Protractor, an instrument for laying off angles in plotting. There are four principal forms of the protractor: the rectangular, the semicircular, the circular, and the reflecting. The rectangular consists usually of a thin rectangular piece of ivory or metal, three edges of which are graduated from 0 to 180 degrees by portions of radii converging to the middle of the fourth edge as a centre;it is used only where a loose approximation to accuracy suffices. The circular and semicircular protractors, with either two, one, or no arms, are graduated circular arcs (usually metal), with or without flat straight-edged arms, turning about their perforated centres, and carrying verniers for the accurate reading of their arcs. But as they are only capable of protracting and measuring single angles on a map, they have not so wide a range of usefulness in engineering and surveying as the three-arm protractor. The three-arm circular protractor is a modification of the station-pointer, differing from it in having its verniers movable and its arcs fixed, instead of the opposite. It consists of a graduated circular arc fixed to the middle one of three long flat arms which turn about its centre, from which diverge their straight fiducial edges.

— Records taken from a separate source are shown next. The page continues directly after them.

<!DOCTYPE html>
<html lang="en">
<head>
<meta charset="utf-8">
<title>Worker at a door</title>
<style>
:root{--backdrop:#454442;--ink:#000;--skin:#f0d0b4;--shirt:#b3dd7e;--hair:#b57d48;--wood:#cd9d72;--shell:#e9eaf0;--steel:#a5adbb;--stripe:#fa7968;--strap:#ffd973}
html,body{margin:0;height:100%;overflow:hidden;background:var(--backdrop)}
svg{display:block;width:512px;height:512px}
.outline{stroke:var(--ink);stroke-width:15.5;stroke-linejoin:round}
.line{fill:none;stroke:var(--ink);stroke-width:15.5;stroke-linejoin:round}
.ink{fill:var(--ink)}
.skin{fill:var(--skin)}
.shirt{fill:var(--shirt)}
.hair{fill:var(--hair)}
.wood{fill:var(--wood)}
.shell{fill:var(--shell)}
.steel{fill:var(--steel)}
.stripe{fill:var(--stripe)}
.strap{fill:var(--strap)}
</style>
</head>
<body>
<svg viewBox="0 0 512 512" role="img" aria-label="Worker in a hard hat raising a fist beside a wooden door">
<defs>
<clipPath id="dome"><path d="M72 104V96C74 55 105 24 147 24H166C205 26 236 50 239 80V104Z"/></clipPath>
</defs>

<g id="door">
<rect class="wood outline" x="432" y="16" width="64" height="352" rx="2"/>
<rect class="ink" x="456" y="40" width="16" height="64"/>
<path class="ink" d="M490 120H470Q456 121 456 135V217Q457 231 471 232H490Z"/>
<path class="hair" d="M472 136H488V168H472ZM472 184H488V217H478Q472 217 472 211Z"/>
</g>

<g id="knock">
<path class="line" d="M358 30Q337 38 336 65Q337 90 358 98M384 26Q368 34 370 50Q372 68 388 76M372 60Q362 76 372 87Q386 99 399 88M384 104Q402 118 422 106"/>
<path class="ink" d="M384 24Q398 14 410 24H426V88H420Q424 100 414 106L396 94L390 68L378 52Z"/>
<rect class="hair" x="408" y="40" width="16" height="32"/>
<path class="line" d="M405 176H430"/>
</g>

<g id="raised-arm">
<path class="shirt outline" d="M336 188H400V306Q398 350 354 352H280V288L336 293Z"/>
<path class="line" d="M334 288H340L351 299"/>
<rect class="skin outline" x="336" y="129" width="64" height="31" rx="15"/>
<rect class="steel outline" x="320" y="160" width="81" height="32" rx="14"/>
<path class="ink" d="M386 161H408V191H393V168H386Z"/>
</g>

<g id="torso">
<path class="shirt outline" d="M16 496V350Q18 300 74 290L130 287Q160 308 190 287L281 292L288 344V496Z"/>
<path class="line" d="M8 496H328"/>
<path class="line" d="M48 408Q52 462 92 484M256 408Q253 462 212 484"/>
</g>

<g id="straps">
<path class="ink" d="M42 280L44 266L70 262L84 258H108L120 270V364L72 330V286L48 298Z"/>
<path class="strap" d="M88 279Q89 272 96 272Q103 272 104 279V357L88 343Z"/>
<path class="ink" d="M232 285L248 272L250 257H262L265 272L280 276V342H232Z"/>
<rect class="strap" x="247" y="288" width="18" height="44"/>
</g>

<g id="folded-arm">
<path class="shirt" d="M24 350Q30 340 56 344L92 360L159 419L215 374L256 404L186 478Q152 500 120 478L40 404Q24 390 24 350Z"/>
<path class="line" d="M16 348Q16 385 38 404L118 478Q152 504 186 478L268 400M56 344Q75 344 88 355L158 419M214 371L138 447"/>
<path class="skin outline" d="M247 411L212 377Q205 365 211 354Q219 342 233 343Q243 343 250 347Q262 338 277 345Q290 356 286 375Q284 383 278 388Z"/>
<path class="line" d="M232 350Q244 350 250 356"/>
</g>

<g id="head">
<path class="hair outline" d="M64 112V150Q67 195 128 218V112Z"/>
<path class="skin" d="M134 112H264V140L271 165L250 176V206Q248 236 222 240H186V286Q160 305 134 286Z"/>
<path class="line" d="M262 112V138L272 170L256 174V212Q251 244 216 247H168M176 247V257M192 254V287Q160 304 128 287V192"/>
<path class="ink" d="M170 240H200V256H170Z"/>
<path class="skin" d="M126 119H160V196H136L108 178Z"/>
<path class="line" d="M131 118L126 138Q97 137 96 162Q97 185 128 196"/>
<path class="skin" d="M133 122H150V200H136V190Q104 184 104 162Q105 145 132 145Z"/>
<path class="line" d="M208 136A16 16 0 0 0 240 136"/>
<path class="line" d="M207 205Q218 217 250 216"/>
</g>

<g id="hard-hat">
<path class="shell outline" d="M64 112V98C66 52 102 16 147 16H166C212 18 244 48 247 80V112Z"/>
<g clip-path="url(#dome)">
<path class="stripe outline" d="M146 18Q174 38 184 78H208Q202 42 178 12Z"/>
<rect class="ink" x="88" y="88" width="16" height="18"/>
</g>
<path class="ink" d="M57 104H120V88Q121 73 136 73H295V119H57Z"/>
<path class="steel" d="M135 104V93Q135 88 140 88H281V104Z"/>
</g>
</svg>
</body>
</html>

Fixed to each of the side arms is an index and vernier, by means of which those arms can be set so as to make any required angles with the middle arm. This instrument furnishes the readiest and most accurate graphic solution of the three-point problem on which hydrogra-phers so universally depend for determining positions of the sounding boat. The reflecting protractor, invented in January, 1874, by T. J. Lowry of the United States coast survey, enables one observer to measure at the same instant two adjacent angles, and plot them with the same instrument. It is obtained by placing between the fixed and each of the movable arms of the three-arm protractor an index arm; and each of these is so connected with those by means of jointed parallelograms that it always bisects the angle contained by the fixed arm and its corresponding movable protractor arm. Each of these index arms carries a mirror mounted perpendicular to its plane (and over its centre) of motion; these mirrors may be mounted to move either in the same or in parallel planes. (See Sextant.) Slightly forward of these mirrors on the line of sight is fixed a horizon glass, half silvered to admit of direct and reflected vision.

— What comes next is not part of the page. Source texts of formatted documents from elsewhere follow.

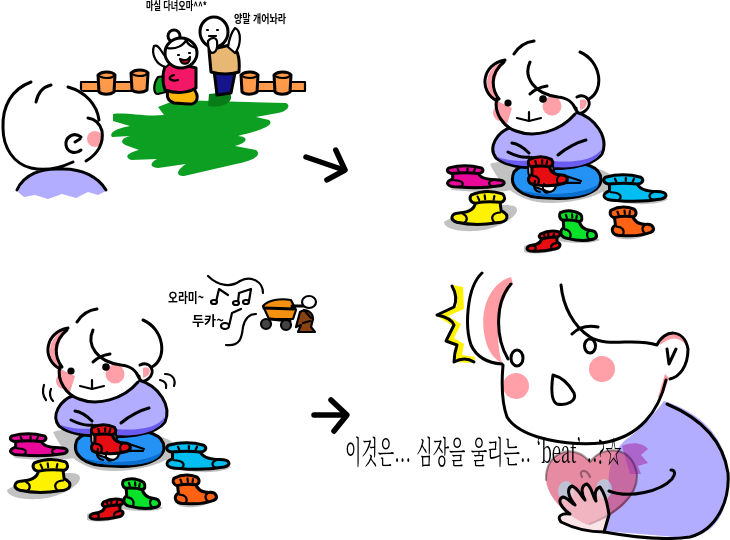
<!DOCTYPE html>
<html lang="ko">
<head>
<meta charset="utf-8">
<title>양말 개는 아이</title>
<style>
:root{--ink:#000;--paper:#fff;--shirt:#b3adff;--shirt-shade:#6a5cf0;--jeans:#2492f5;--jeans-shade:#0b6fd0;--blush:#ff9fa8;--hair:#ff9ca4;--shadow:#c2c2c2;--grass:#0d9f22;--wood:#ff9a4a;--red:#e60d12;--pink:#e8089a;--yellow:#fff200;--blue:#00bdf2;--green:#08e329;--orange:#ff6212;--heart:#d63e64}
html,body{margin:0;padding:0;background:var(--paper);overflow:hidden}
svg{display:block;width:730px;height:540px}
.ink{fill:none;stroke:var(--ink);stroke-width:3;stroke-linecap:round;stroke-linejoin:round}
.shape{stroke:var(--ink);stroke-width:3;stroke-linecap:round;stroke-linejoin:round}
.thin{stroke-width:2.2}
.arrow{stroke-width:5.5}
.paper{fill:var(--paper)}
.blush{fill:var(--blush)}
.shirt{fill:var(--shirt)}
.shadow{fill:var(--shadow)}
.wood{fill:var(--wood)}
.sock path{vector-effect:non-scaling-stroke}
.note{font:700 11px "Noto Sans CJK KR",sans-serif}
.song{font-size:13px}
.caption{font:500 31px "Noto Serif CJK KR",serif}
</style>
</head>
<body>
<svg viewBox="0 0 730 540" xmlns="http://www.w3.org/2000/svg">
<defs>
<g id="sock" class="sock">
<path class="shape" d="M7 9 7 21C0 26 2 34 12 34C24 36 36 35 45 32C51 29 49 22 42 22C34 22 28 19 27 9Z"/>
<path class="shape" d="M4 3C12-1 22-1 30 3C33 7 31 12 27 12C19 10 12 11 6 12C2 10 2 6 4 3Z"/>
<path class="ink thin" d="M11 5 12 9M19 4V8M25 5 24 9M8 23C14 23 17 28 14 33M39 23C35 26 36 31 39 33"/>
</g>
<g id="sock-circle">
<g class="shadow">
<path d="M446 183C460 177 500 180 516 187C514 193 480 193 452 190Z"/>
<path d="M444 222C460 212 500 202 514 206C526 212 500 230 476 231C456 232 444 228 444 222Z"/>
<path d="M490 164C500 158 600 160 612 176C616 190 590 202 552 203C520 204 500 186 490 164Z"/>
<path d="M600 186C620 184 660 194 668 199C660 206 622 206 606 198Z"/>
<path d="M614 230C626 224 648 224 654 229C646 240 620 242 614 236Z"/>
<path d="M556 230C570 234 594 234 600 240C590 245 564 243 556 240Z"/>
<path d="M524 246C536 242 558 240 560 246C556 254 532 255 524 252Z"/>
</g>
<use href="#sock" fill="var(--pink)" transform="translate(444 166) scale(1.24 .62)"/>
<use href="#sock" fill="var(--yellow)" transform="matrix(-1.2 .04 .12 .92 507 191)"/>
<use href="#sock" fill="var(--blue)" transform="translate(600 175) scale(1.36 .75)"/>
<use href="#sock" fill="var(--green)" transform="matrix(.78 .06 .06 .82 557 210)"/>
<use href="#sock" fill="var(--orange)" transform="matrix(.9 -.04 .1 .82 607 208)"/>
<use href="#sock" fill="var(--red)" transform="matrix(-.72 .08 0 .54 562 230)"/>
</g>
<g id="folding-child">
<path class="shape" fill="var(--jeans)" d="M514 172C508 186 520 198 548 198C575 200 600 194 601 180C601 166 585 162 560 162C535 162 520 164 514 172Z"/>
<path fill="var(--jeans-shade)" d="M520 190C542 196 580 196 599 184C594 197 570 198 548 197C534 196 526 194 520 190Z"/>
<path class="ink thin" d="M549 181C560 185 570 182 580 183M566 176 581 181"/>
<path class="shape shirt" d="M512 127C496 132 488 148 496 158C506 166 524 168 540 168C558 170 592 168 602 154C609 138 596 118 576 112Z"/>
<path fill="var(--shirt-shade)" d="M497 157C512 162 526 161 536 160L538 166C522 167 506 165 497 157ZM553 161C575 163 594 160 602 149C598 165 572 169 553 167Z"/>
<path class="ink" d="M508 152C516 156 523 158 529 157M512 143C519 144 525 149 529 153M586 140C578 142 566 148 558 155"/>
<path class="shape paper thin" d="M531 157C526 165 528 181 535 187L544 190C550 194 556 191 556 184L552 160Z"/>
<path fill="var(--blush)" d="M530 164 537 164 537 184C530 180 528 172 530 164Z"/>
<use href="#sock" fill="var(--red)" transform="translate(526 157) scale(.85 .82)"/>
<path class="ink thin" d="M535 181C532 189 537 192 540 192M544 184C541 190 545 194 549 192"/>
<path class="paper" d="M505 60C520 36 570 36 584 54C605 68 602 92 589 98C592 110 584 114 576 112C555 134 525 140 508 127C498 117 495 110 497 100C480 94 484 68 505 60Z"/>
<path fill="var(--hair)" d="M505 60C486 67 480 88 497 101C491 86 496 72 505 60ZM495 100C493 112 502 122 507 124L512 108Z"/>
<circle class="blush" cx="552" cy="106" r="9.5"/>
<circle class="blush" cx="501" cy="113" r="8"/>
<path class="blush" d="M580 100C589 96 589 108 580 110Z"/>
<path class="ink" d="M505 60C482 64 478 91 497 101M504 62C489 74 492 90 499 99M514 54C519 46 526 42 534 41M580 52C601 61 605 90 589 99M530 62C523 77 534 94 558 97C568 98 573 102 576 110M530 94C535 89 541 87 547 86M497 98C493 113 504 127 516 131C534 138 560 132 575 114M577 97C587 92 594 104 585 111C580 115 576 113 576 108"/>
<path class="ink thin" d="M517 118 529 121 541 118M529 112V120"/>
<circle cx="508" cy="103" r="3.6"/>
<circle cx="543" cy="99" r="3.8"/>
</g>
<g id="fence-post">
<path class="shape wood" d="M0 3C4-1 14-1 17 3L16 20C12 23 4 23 1 20Z"/>
<path class="ink thin" d="M0 3C4 7 14 7 17 3"/>
</g>
<path id="arrow-head" class="ink arrow" d="M-16-15 0 0-13 16"/>
</defs>

<g id="farewell">
<g id="yard">
<path class="shape wood thin" d="M81 82H146V91H81ZM242 82H305V91H242Z"/>
<use href="#fence-post" x="98" y="72"/>
<use href="#fence-post" x="131" y="70"/>
<use href="#fence-post" x="241" y="72"/>
<use href="#fence-post" x="274" y="72"/>
<path fill="var(--grass)" d="M113 114C125 112 145 117 164 115L158 107 176 100 286 103C292 106 286 112 278 113L256 117 269 120C275 125 263 130 238 136C250 137 247 143 235 146L256 150C262 155 255 160 236 164L184 176C174 176 178 169 186 164L158 168C148 167 151 162 157 159L131 160C122 156 131 152 139 150L128 146C118 143 122 138 130 136L112 137C108 132 119 128 130 126L113 121Z"/>
</g>
<g id="grandmother">
<path class="shape thin" fill="var(--grass)" d="M158 77C153 84 153 94 158 94L166 92 165 76Z"/>
<path class="shape" fill="#ffb50a" d="M168 89 193 88C200 96 198 105 188 104L174 103C166 100 167 95 168 89Z"/>
<path class="shape" fill="#f21867" d="M168 63C162 68 162 82 165 90C176 94 188 93 196 88L196 68 184 65Z"/>
<path class="shape paper thin" d="M166 67C156 65 151 54 154 46C159 44 161 52 165 56L172 62Z"/>
<path class="ink thin" d="M174 75C166 77 170 82 178 80"/>
<circle class="shape paper" cx="174" cy="36" r="6"/>
<ellipse class="shape paper" cx="181" cy="53" rx="16" ry="15"/>
<path class="ink thin" d="M167 48C176 50 184 45 186 40C188 45 192 47 196 48M178 55H179M189 53H190"/>
<path class="shape thin" fill="var(--red)" d="M180 59C184 61 188 60 190 57C190 65 182 66 180 59Z"/>
</g>
<g id="grandfather">
<path fill="#087d17" d="M209 94 229 92C236 100 225 109 208 106Z"/>
<path class="shape" fill="#14158c" d="M214 70 236 68 231 93 217 95Z"/>
<path class="shape" fill="#e9b774" d="M209 50 230 45C238 48 240 60 239 72C229 75 218 74 211 72Z"/>
<path class="shape paper thin" d="M228 47C229 40 230 34 235 28C242 31 241 46 235 53Z"/>
<ellipse class="shape paper" cx="214" cy="32" rx="14" ry="15"/>
<path class="shape paper thin" d="M208 41C211 37 216 37 217 41C218 48 216 53 212 53C208 51 208 46 208 41Z"/>
<path class="ink thin" d="M207 30H208M217 30H218M209 36 216 36"/>
</g>
<g id="watching-child">
<path class="shirt" d="M18 192C26 172 48 167 70 169C90 172 102 182 106 191L98 195 88 192 76 198 62 194 48 199 35 195 24 197Z"/>
<path class="paper" d="M32 83C55 72 98 90 101 122C108 145 85 166 60 167C20 176 4 155 3 125C4 100 16 87 32 83Z"/>
<circle class="blush" cx="95" cy="139" r="8"/>
<path class="ink" d="M31 82C12 89 2 106 3 128C3 148 14 164 31 168C44 171 60 168 73 162M36 102C38 92 43 87 51 85M68 87C86 92 97 105 99 120M88 118C95 119 100 124 102 131C104 143 98 154 86 161M81 137C73 131 65 138 66 145C67 152 75 155 81 150M75 142 80 139M17 190C24 174 42 168 60 169C83 168 99 178 106 190"/>
</g>
<text class="note" x="146" y="10" textLength="61" lengthAdjust="spacingAndGlyphs">마실 다녀오마^^*</text>
<text class="note" x="234" y="23" textLength="52" lengthAdjust="spacingAndGlyphs">양말 개어놔라</text>
</g>

<path class="ink arrow" d="M306 157 344 170"/>
<use href="#arrow-head" transform="translate(345 170) rotate(22)"/>

<g id="folding-socks">
<use href="#sock-circle"/>
<use href="#folding-child"/>
</g>

<g id="hearing-the-song">
<use href="#sock-circle" x="-437" y="268"/>
<use href="#folding-child" x="-437" y="268"/>
<path class="ink thin" d="M44 385C42 391 43 396 46 400M51 389C49 393 50 398 53 401M160 380C165 381 167 384 166 388M165 374C173 374 176 380 174 386"/>
<path class="ink thin" d="M208 276C219 287 232 287 240 281C252 275 263 282 263 293M226 345C242 347 242 334 243 327C245 318 250 314 256 314"/>
<g id="music-notes">
<path class="ink thin" d="M216 302 219 289 228 295M238 302 239 293 251 289 249 301M229 326 232 313 241 309"/>
<ellipse class="shape paper thin" cx="214" cy="302" rx="3" ry="2"/>
<ellipse class="shape paper thin" cx="236" cy="303" rx="3" ry="2"/>
<ellipse class="shape paper thin" cx="246" cy="302" rx="3" ry="2"/>
<ellipse class="shape paper thin" cx="225" cy="326" rx="4" ry="3"/>
</g>
<g id="stroller-walk">
<path class="shape thin" fill="#f59112" d="M263 306C268 300 280 298 291 300L296 310 293 319 269 319Z"/>
<path class="ink" d="M264 308 294 309M292 306 309 306M270 319 290 321"/>
<circle class="shape thin" fill="#444" cx="266" cy="324" r="5"/>
<circle class="shape thin" fill="#444" cx="286" cy="325" r="5"/>
<path class="shape thin" fill="#8a4210" d="M300 312C306 308 313 312 313 319L311 327 315 332 298 332 301 325 296 327Z"/>
<ellipse class="shape paper thin" cx="309" cy="302" rx="7" ry="6"/>
<path class="ink thin" d="M304 310 311 318M303 323 310 321"/>
</g>
<text class="note song" x="168" y="302" textLength="36" lengthAdjust="spacingAndGlyphs">오라미~</text>
<text class="note song" x="192" y="325" textLength="32" lengthAdjust="spacingAndGlyphs">두카~</text>
</g>

<path class="ink arrow" d="M314 415H346"/>
<use href="#arrow-head" x="347" y="415"/>

<g id="heartbeat">
<path fill="var(--yellow)" d="M453 285 463 287 464 309 448 316 461 324 454 338 464 344 462 355 475 357 474 363 454 362 457 347 446 341 453 326 437 316 457 306Z"/>
<path class="ink" d="M452 286C456 293 457 300 454 307L437 315C447 317 452 320 454 325L446 341 457 345C455 351 454 357 454 362C461 358 468 358 474 362"/>
<path class="shirt" d="M664 401C704 414 729 440 728 482C727 520 710 535 688 538L604 531 609 490C607 470 612 454 624 441C640 430 654 414 664 401Z"/>
<path class="paper" d="M482 273H561L659 345C668 328 688 331 688 352C688 370 677 378 668 379C660 414 640 432 615 440C580 448 532 441 509 420C501 402 501 380 503 364C460 365 460 300 482 273Z"/>
<path fill="var(--hair)" d="M511 277C488 284 479 313 485 338C488 352 495 360 502 363C496 343 495 305 513 284Z"/>
<path fill="var(--hair)" d="M661 338C670 328 684 333 686 345C678 336 670 337 660 345ZM665 374 658 397 662 397 669 378Z"/>
<circle class="blush" cx="516" cy="386" r="13"/>
<circle class="blush" cx="602" cy="369" r="13"/>
<path class="ink" d="M482 273C466 288 465 328 471 345C477 358 488 363 502 364M511 284C495 302 495 337 508 359M561 285C563 306 573 326 590 337C609 348 634 337 657 345M572 334C579 327 588 325 598 327M503 365C501 388 502 403 507 417C521 440 572 446 602 443C640 437 659 411 666 380M657 345C664 329 684 328 688 349C688 367 679 377 670 379M667 349 669 364 676 349"/>
<ellipse class="shape paper" cx="517" cy="358" rx="6" ry="8"/>
<ellipse class="shape paper" cx="590" cy="346" rx="5.5" ry="7"/>
<path class="shape paper" d="M553 375C551 389 551 401 557 404C567 406 577 401 574 393C569 384 561 377 553 375Z"/>
<g id="beating-heart">
<path fill="var(--heart)" opacity=".6" d="M590 462C575 443 545 450 546 480C548 500 570 518 588 525C612 518 638 500 637 475C634 447 604 443 590 462Z"/>
<path fill="#a83fb0" opacity=".65" d="M622 446C632 441 644 443 648 449L641 455 648 463 638 466 641 474 630 474Z"/>
<ellipse cx="566" cy="491" rx="8" ry="10" fill="#a9e0f2" opacity=".65"/>
<ellipse cx="604" cy="489" rx="8" ry="10" fill="#a9e0f2" opacity=".65"/>
<path class="ink thin" opacity=".35" d="M590 462C575 443 545 450 546 480M590 462C604 443 634 447 637 475C638 496 615 514 590 524M582 477C578 470 586 468 590 477"/>
</g>
<path class="shape" fill="#f8d3d5" fill-opacity=".6" d="M604 532C590 532 573 528 561 522C556 516 562 513 570 514C560 507 557 499 563 497C568 498 571 503 575 505C567 495 567 488 572 486C578 488 581 496 585 500C580 491 582 485 587 484C593 489 592 496 596 501C594 493 596 488 600 487C606 495 608 507 609 515Z"/>
<path class="ink" d="M609 491C630 499 661 491 672 479C676 474 675 470 671 470M604 532C632 537 663 541 690 537C716 530 730 502 728 473C723 439 700 418 667 404"/>
<text class="caption" x="345" y="463" textLength="277" lengthAdjust="spacingAndGlyphs">이것은... 심장을 울리는.. ‘beat’ ..?☆</text>
</g>
</svg>
</body>
</html>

As the angular distance moved over by a mirror while measuring an angle is only half of the actual angle measured, and as each of these movable protractor arms is driven along its arc simultaneously with and twice as fast as its corresponding index arm, the angles contained by the fixed and movable protractor arms are the actual angles measured. When using the reflecting protractor the observer brings its face into the plane passing through his eye and three objects, and then sets his index arm so that the reflected and direct images of the objects (say left-hand and middle) of one of the desired angles are not coincident, yet approaching on account of the progress of the boat, and with the second index glass he makes the images of the right-hand and middle objects coincident, and keeps them so with the tangent screw till the first two objects become coincident, then clamps, and the angles are measured and also ready set off on the instrument. He now places the instrument on the map and shifts it until the fiducial edges of its protractor arms traverse the three points observed on, and dots the centre of the position.